Oh sure, just laugh. Maybe I should just dial your number when they start with the questions. "Well boys, let's just see what Molly has to say!" Couldn't mess up any more than I already have, today I described a stomach as a kind of balloon. At least we've moved on to different parts of the anatomy.

daysgoby said...

I never did really understand why women had to guard against everything, while men were gripped by fits or something and not responsible for their actions.

And Liz, my mom is laughing at me too.

aunty evil said...

Funny, I don't actually remember learning about the birds and the bees in one or more sittings. I do remember going to a film night at the school that showed how our bodies are developing and what to expect when I was about 13. I don't think my mum would have had a clue on how to approach the subject, so I think she just let us figure it out for ourselves! I think we did alright, we seem to know which bits do what. :)

mjd said...

I grew up in the fifties too but went to a public school in Indiana. I remember the neighbor girls telling me about pellets coming out of the penis. (although they probably said thingy)I did not believe what I heard but certainly was intrigued.

Your approach or answering "the inevitable questions with humor and at least a smattering of truth" makes great sense.

Lukey Barlow said...

Oh dear. You do take us to such regions. First underwear, and now what's beneath!

You know, it's a wonder you developed the common sense and healthy attitudes you have. How did you manage it?

I do think we're still coming out of the Victorian age. I would like to know why we went there in the first place.

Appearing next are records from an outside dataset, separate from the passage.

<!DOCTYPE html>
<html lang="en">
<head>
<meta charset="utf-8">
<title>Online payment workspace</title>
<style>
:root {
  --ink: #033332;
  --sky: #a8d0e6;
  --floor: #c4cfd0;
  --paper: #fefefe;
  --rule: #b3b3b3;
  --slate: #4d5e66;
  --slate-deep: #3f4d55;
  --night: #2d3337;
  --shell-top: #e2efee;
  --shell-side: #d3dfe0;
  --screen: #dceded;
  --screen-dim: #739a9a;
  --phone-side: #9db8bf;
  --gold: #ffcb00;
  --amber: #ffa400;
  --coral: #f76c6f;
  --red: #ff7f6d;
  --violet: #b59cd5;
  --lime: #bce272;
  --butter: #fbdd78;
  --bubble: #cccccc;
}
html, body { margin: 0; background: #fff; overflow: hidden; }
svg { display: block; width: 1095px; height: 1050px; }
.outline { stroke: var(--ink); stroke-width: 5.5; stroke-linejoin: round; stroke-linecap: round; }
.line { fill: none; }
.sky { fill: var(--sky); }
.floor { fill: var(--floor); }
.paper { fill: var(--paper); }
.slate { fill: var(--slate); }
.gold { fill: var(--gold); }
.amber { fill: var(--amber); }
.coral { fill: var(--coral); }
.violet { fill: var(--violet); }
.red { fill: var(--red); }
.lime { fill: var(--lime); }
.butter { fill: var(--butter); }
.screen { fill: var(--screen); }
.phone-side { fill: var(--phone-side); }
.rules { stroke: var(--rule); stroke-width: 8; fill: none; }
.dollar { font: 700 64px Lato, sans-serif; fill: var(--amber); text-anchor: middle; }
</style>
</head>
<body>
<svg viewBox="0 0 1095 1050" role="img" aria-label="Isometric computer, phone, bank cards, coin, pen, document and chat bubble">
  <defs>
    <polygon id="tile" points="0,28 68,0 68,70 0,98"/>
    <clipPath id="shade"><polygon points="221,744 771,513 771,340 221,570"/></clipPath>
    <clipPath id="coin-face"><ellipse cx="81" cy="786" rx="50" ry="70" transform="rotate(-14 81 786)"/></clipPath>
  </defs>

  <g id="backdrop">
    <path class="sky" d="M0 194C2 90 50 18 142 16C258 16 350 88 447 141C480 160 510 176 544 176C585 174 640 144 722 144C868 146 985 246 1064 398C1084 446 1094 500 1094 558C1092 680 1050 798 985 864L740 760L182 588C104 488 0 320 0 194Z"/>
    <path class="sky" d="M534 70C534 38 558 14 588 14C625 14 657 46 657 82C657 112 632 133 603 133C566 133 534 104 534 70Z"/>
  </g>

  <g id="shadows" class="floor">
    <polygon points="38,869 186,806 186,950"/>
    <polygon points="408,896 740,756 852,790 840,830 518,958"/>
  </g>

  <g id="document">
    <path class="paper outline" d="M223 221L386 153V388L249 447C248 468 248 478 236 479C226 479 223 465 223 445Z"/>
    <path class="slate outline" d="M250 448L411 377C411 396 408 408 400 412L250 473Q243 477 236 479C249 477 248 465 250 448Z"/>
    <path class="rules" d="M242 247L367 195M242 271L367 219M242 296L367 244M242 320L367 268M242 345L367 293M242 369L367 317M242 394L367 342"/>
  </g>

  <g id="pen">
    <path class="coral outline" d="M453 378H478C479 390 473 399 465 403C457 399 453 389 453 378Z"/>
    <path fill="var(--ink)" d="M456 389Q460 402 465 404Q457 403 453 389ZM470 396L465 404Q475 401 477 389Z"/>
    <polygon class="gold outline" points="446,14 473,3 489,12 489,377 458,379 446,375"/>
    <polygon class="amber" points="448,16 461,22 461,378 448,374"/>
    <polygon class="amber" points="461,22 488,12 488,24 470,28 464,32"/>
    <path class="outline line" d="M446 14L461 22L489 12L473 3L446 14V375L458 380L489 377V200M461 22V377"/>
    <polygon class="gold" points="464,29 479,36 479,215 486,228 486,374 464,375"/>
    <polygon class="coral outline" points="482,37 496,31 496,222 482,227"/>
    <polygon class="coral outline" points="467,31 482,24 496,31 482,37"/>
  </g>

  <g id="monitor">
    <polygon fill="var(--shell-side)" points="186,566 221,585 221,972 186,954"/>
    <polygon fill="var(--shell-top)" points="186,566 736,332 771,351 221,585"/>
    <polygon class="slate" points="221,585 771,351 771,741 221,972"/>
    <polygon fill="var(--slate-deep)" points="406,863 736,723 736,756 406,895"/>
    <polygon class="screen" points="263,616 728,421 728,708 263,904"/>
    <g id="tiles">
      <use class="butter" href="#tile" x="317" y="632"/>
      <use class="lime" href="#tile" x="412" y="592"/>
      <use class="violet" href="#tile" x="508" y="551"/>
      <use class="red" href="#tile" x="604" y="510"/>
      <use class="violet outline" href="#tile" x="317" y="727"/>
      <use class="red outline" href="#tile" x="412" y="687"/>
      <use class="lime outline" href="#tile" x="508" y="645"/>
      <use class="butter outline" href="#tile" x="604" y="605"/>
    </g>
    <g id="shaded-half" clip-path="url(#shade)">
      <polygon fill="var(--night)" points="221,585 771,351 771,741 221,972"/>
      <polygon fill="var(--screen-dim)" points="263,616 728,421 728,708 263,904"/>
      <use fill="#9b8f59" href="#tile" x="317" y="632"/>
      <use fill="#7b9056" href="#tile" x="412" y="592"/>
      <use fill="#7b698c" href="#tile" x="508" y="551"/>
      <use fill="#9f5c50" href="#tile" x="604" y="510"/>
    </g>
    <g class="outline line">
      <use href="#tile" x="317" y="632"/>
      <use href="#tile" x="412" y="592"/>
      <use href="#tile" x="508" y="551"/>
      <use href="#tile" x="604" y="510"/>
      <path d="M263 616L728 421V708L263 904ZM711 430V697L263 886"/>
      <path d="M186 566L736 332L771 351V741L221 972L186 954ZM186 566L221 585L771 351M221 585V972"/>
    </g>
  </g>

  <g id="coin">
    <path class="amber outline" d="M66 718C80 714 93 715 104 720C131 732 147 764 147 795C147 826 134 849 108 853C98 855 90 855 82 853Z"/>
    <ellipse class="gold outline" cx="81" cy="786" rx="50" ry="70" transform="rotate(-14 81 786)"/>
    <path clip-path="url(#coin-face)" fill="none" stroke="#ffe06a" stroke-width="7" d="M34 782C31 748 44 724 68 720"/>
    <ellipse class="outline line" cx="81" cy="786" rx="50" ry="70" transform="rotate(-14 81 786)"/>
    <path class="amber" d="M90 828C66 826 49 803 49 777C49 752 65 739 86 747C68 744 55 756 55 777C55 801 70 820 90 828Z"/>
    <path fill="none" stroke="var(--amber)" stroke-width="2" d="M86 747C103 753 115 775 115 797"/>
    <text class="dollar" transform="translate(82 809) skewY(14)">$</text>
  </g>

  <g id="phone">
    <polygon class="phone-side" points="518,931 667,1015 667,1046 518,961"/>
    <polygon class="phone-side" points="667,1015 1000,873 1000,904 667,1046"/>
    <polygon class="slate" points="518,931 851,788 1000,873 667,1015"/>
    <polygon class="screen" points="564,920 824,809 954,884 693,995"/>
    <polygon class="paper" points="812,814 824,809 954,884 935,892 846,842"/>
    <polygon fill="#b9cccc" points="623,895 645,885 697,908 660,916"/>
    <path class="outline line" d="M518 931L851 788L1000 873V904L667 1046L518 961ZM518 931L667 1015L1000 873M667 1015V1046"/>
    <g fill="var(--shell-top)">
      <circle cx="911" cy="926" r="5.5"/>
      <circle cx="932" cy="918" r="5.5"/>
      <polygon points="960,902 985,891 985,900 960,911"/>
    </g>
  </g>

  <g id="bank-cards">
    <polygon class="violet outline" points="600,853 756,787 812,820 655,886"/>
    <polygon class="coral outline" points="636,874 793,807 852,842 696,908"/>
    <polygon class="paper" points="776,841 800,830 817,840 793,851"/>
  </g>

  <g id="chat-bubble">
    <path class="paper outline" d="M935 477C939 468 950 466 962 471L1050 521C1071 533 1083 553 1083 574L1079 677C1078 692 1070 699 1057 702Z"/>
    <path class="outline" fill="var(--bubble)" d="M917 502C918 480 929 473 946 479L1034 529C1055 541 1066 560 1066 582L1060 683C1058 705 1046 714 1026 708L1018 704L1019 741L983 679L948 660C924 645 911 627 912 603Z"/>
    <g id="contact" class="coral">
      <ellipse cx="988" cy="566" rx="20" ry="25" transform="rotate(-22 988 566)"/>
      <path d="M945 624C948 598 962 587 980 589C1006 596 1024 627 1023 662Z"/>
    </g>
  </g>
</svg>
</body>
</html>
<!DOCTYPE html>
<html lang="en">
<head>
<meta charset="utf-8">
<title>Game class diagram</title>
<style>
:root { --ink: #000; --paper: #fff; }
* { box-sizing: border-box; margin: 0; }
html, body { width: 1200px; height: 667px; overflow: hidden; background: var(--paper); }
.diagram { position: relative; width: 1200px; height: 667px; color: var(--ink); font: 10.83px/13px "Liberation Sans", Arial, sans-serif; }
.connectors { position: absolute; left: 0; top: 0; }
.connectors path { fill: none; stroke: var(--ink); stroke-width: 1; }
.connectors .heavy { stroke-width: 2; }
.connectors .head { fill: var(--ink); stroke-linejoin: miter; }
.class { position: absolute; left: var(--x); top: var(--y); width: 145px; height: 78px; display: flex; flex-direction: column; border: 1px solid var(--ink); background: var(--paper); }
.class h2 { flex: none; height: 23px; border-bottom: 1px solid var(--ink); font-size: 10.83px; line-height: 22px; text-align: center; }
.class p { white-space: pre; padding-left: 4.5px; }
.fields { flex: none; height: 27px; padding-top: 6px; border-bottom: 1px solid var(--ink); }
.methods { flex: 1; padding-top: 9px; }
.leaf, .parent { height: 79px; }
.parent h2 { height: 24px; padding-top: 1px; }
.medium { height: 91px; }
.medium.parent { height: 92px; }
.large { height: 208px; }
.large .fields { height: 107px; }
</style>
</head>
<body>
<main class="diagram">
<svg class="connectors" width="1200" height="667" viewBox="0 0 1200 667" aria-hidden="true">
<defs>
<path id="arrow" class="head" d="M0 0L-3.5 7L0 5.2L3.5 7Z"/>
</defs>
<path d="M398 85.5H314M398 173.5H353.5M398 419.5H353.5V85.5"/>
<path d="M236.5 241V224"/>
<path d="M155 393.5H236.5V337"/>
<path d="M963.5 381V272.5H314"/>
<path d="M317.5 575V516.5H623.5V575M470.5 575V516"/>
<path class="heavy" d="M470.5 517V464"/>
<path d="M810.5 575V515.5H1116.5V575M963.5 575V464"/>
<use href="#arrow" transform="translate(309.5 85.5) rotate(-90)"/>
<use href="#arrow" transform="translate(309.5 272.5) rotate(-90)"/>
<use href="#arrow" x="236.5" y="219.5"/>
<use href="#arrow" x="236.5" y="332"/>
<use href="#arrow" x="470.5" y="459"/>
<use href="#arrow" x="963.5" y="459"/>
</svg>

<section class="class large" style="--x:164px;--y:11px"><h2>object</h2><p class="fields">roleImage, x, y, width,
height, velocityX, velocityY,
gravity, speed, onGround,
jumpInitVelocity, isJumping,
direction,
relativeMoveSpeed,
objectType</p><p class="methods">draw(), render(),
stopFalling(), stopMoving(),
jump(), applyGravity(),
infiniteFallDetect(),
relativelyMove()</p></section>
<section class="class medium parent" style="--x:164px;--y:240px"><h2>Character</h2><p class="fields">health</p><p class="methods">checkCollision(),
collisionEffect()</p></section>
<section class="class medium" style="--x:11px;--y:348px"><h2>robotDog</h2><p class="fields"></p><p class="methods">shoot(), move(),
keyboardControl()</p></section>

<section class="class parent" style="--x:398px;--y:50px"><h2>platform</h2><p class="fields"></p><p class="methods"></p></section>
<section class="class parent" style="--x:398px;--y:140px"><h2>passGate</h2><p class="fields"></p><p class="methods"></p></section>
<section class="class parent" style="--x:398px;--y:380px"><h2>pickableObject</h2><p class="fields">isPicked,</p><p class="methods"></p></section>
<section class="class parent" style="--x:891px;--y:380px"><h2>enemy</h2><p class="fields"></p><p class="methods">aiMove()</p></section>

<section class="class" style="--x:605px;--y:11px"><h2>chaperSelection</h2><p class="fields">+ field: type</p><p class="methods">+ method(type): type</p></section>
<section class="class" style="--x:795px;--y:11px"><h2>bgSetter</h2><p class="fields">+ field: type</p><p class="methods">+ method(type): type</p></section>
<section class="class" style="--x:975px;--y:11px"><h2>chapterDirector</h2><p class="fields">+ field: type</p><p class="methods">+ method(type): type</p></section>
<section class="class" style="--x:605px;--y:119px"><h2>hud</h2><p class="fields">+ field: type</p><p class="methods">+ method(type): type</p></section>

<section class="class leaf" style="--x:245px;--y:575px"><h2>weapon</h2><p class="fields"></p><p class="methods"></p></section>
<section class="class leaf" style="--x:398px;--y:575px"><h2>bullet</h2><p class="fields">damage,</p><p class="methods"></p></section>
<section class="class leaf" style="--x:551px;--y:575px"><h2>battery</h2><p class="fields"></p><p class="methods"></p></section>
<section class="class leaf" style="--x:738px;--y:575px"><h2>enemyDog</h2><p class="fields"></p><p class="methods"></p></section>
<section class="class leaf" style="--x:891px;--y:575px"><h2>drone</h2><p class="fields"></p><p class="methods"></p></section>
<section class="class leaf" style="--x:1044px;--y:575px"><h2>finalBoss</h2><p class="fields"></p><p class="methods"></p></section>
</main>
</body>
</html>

Considering how much of advertising's hold over us has to do with our sexual insecurities, I sometimes wonder what it would be like if we simply dropped the pretense. No secrets, no embarrassment. Could we do it? What would that be like? No tease, no flirtation, no jiggling of fleshy parts, no vivid imagination, no suspense, no...

Wait a minute... I think I changed my mind.

Lukey Barlow said...

Hey, did any of you ever read Islandia, by Austin Tappan Wright? Islandians have never had the inhibitions we have. Poor John Lang gets quite the shock when Dorna drops her drawers to go swimming.

Kelli said...

"But I'm done. It's much more fun sitting here on the sidelines, chuckling , while Liz wrestles with the questions."

I think that's one of the absolute benefits of having grandkids right?

Stomper Girl said...

Heck I'm trying to work out what contortions were involved in Nora's descriptions. Show you what sort of mind I have, doesn't it.

Molly said...

OK SG, your mind is fine. Maybe "contortions" is a bit of an exaggeration....I have a tendency to get carried away on the wings of my own supposed wit. Obviously I am not a good spokesperson for the Irish in general, who have never had a problem figuring out which bits do what, and have certainly not been bashful about it, and have gone forth from the Emerald shores to populate the earth.